* [Try it] Scan the data below and pick out the lines containing the word "cell".

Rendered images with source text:
***

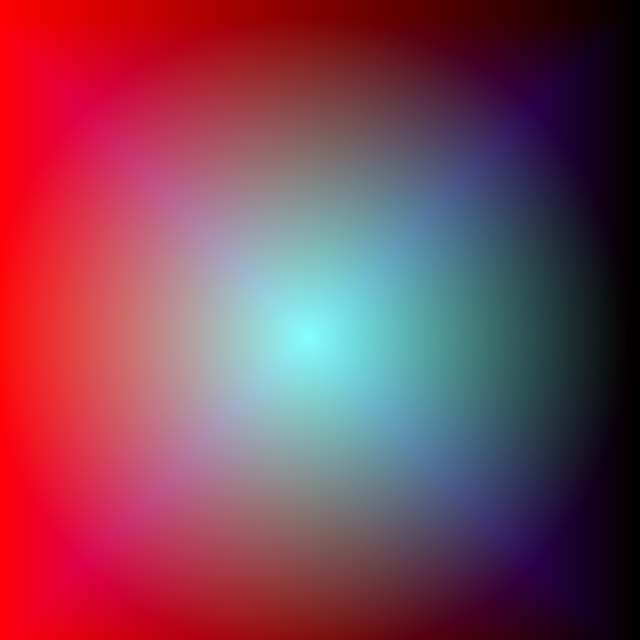
Give the GLSL for this background, as a WebGL 2 fragment shader.

```glsl
#version 300 es
precision highp float;
// Three overlaid distance ramps, one per colour channel: red falls from left
// to right, green fades in a round cone and blue in a square pyramid. Both
// peaks share one point, so blue shows alone along the diagonal ridges.

uniform vec2 u_resolution;
out vec4 outColor;

const vec2 PEAK = vec2(0.483, 0.473);   // shared top of cone and pyramid
const float CONE_RADIUS = 0.5;          // where green reaches zero
const float PYRAMID_HALF_WIDTH = 0.5;   // where blue reaches zero

float roundDistance(vec2 p) {
    return length(p);
}

float squareDistance(vec2 p) {
    vec2 a = abs(p);
    return max(a.x, a.y);
}

// Linear fade from one at the peak to zero at the given reach
float fade(float dist, float reach) {
    return clamp(1.0 - dist / reach, 0.0, 1.0);
}

void main() {
    vec2 uv = gl_FragCoord.xy / u_resolution;
    vec2 fromPeak = uv - PEAK;

    float red = 1.0 - uv.x;
    float green = fade(roundDistance(fromPeak), CONE_RADIUS);
    float blue = fade(squareDistance(fromPeak), PYRAMID_HALF_WIDTH);

    outColor = vec4(red, green, blue, 1.0);
}
```
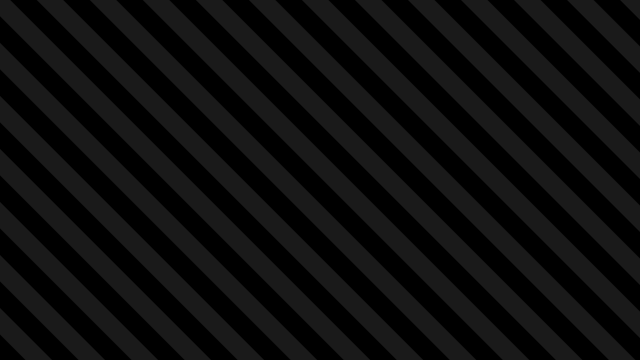
Give the GLSL for this pattern, as a WebGL 2 fragment shader.

```glsl
#version 300 es
precision highp float;

uniform vec2 u_resolution;
out vec4 fragColor;

const vec3 BLACK = vec3(0.0);
const vec3 CHARCOAL = vec3(0.102);

// Lengths are fractions of the canvas width
const float PERIOD = 45.0 / 768.0;
const float STRIPE_WIDTH = 0.5 * PERIOD;
const float FIRST_CENTER = 0.75 * PERIOD - 0.0011;

// Signed distance to the nearest stripe edge, positive inside a stripe
float stripeDistance(float across, float center, float period, float width) {
    float cell = fract((across - center) / period + 0.5) - 0.5;
    return 0.5 * width - abs(cell) * period;
}

// Coverage of an edge softened over one pixel
float coverage(float dist, float pixel) {
    return smoothstep(-0.7 * pixel, 0.7 * pixel, dist);
}

void main() {
    float pixel = 1.0 / u_resolution.x;
    vec2 p = gl_FragCoord.xy * pixel;

    // Position along the diagonal rising from the lower left corner
    float across = dot(p, vec2(sqrt(0.5)));

    float dist = stripeDistance(across, FIRST_CENTER, PERIOD, STRIPE_WIDTH);
    fragColor = vec4(mix(BLACK, CHARCOAL, coverage(dist, pixel)), 1.0);
}
```
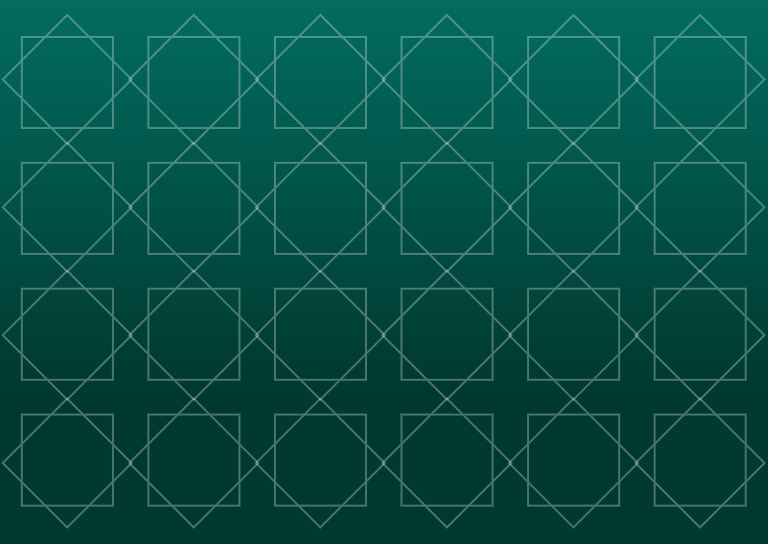
Give the GLSL for this pattern, as a WebGL 2 fragment shader.

```glsl
#version 300 es
precision highp float;

uniform vec2 u_resolution;
out vec4 fragColor;

// Lengths are fractions of the canvas width, measured from the upper left
const int COLUMNS = 6;
const int ROWS = 4;
const vec2 SQUARE_START = vec2(0.0877, 0.1074);
const vec2 SQUARE_PITCH = vec2(0.1648, 0.1639);
const vec2 DIAMOND_START = vec2(0.0875, 0.1034);
const vec2 DIAMOND_PITCH = vec2(0.1648, 0.1665);
const float HALF_SIDE = 0.0593;
const float LINE_WIDTH = 0.0025;
const float LINE_OPACITY = 0.3;

const vec3 TOP_GREEN = vec3(0.010, 0.425, 0.375);
const vec3 BASE_GREEN = vec3(0.000, 0.225, 0.190);
const vec3 LINE_COLOR = vec3(1.0);
const float GRADIENT_END = 0.71;

float squareOutline(vec2 p, float halfSide) {
    vec2 a = abs(p);
    return abs(max(a.x, a.y) - halfSide);
}

// The same square turned by 45 degrees
float diamondOutline(vec2 p, float halfSide) {
    vec2 a = abs(p);
    return abs((a.x + a.y) * 0.70710678 - halfSide);
}

float strokeCoverage(float dist, float width, float pixel) {
    return clamp((0.5 * width - dist) / pixel + 0.5, 0.0, 1.0);
}

vec3 background(float depth, float gradientEnd) {
    return mix(TOP_GREEN, BASE_GREEN, clamp(depth / gradientEnd, 0.0, 1.0));
}

void main() {
    float pixel = 1.0 / u_resolution.x;
    vec2 p = vec2(gl_FragCoord.x, u_resolution.y - gl_FragCoord.y) * pixel;
    float depth = 1.0 - gl_FragCoord.y / u_resolution.y;
    vec3 color = background(depth, GRADIENT_END);

    // Translucent stars, brighter where neighbouring tips overlap
    for (int row = 0; row < ROWS; row++) {
        for (int column = 0; column < COLUMNS; column++) {
            vec2 cell = vec2(column, row);
            vec2 squareCenter = SQUARE_START + cell * SQUARE_PITCH;
            vec2 diamondCenter = DIAMOND_START + cell * DIAMOND_PITCH;
            float dist = min(squareOutline(p - squareCenter, HALF_SIDE),
                             diamondOutline(p - diamondCenter, HALF_SIDE));
            float coverage = strokeCoverage(dist, LINE_WIDTH, pixel);
            color = mix(color, LINE_COLOR, LINE_OPACITY * coverage);
        }
    }

    fragColor = vec4(color, 1.0);
}
```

***

* [Response to the task]
    float cell = fract((across - center) / period + 0.5) - 0.5;
    return 0.5 * width - abs(cell) * period;
            vec2 cell = vec2(column, row);
            vec2 squareCenter = SQUARE_START + cell * SQUARE_PITCH;
            vec2 diamondCenter = DIAMOND_START + cell * DIAMOND_PITCH;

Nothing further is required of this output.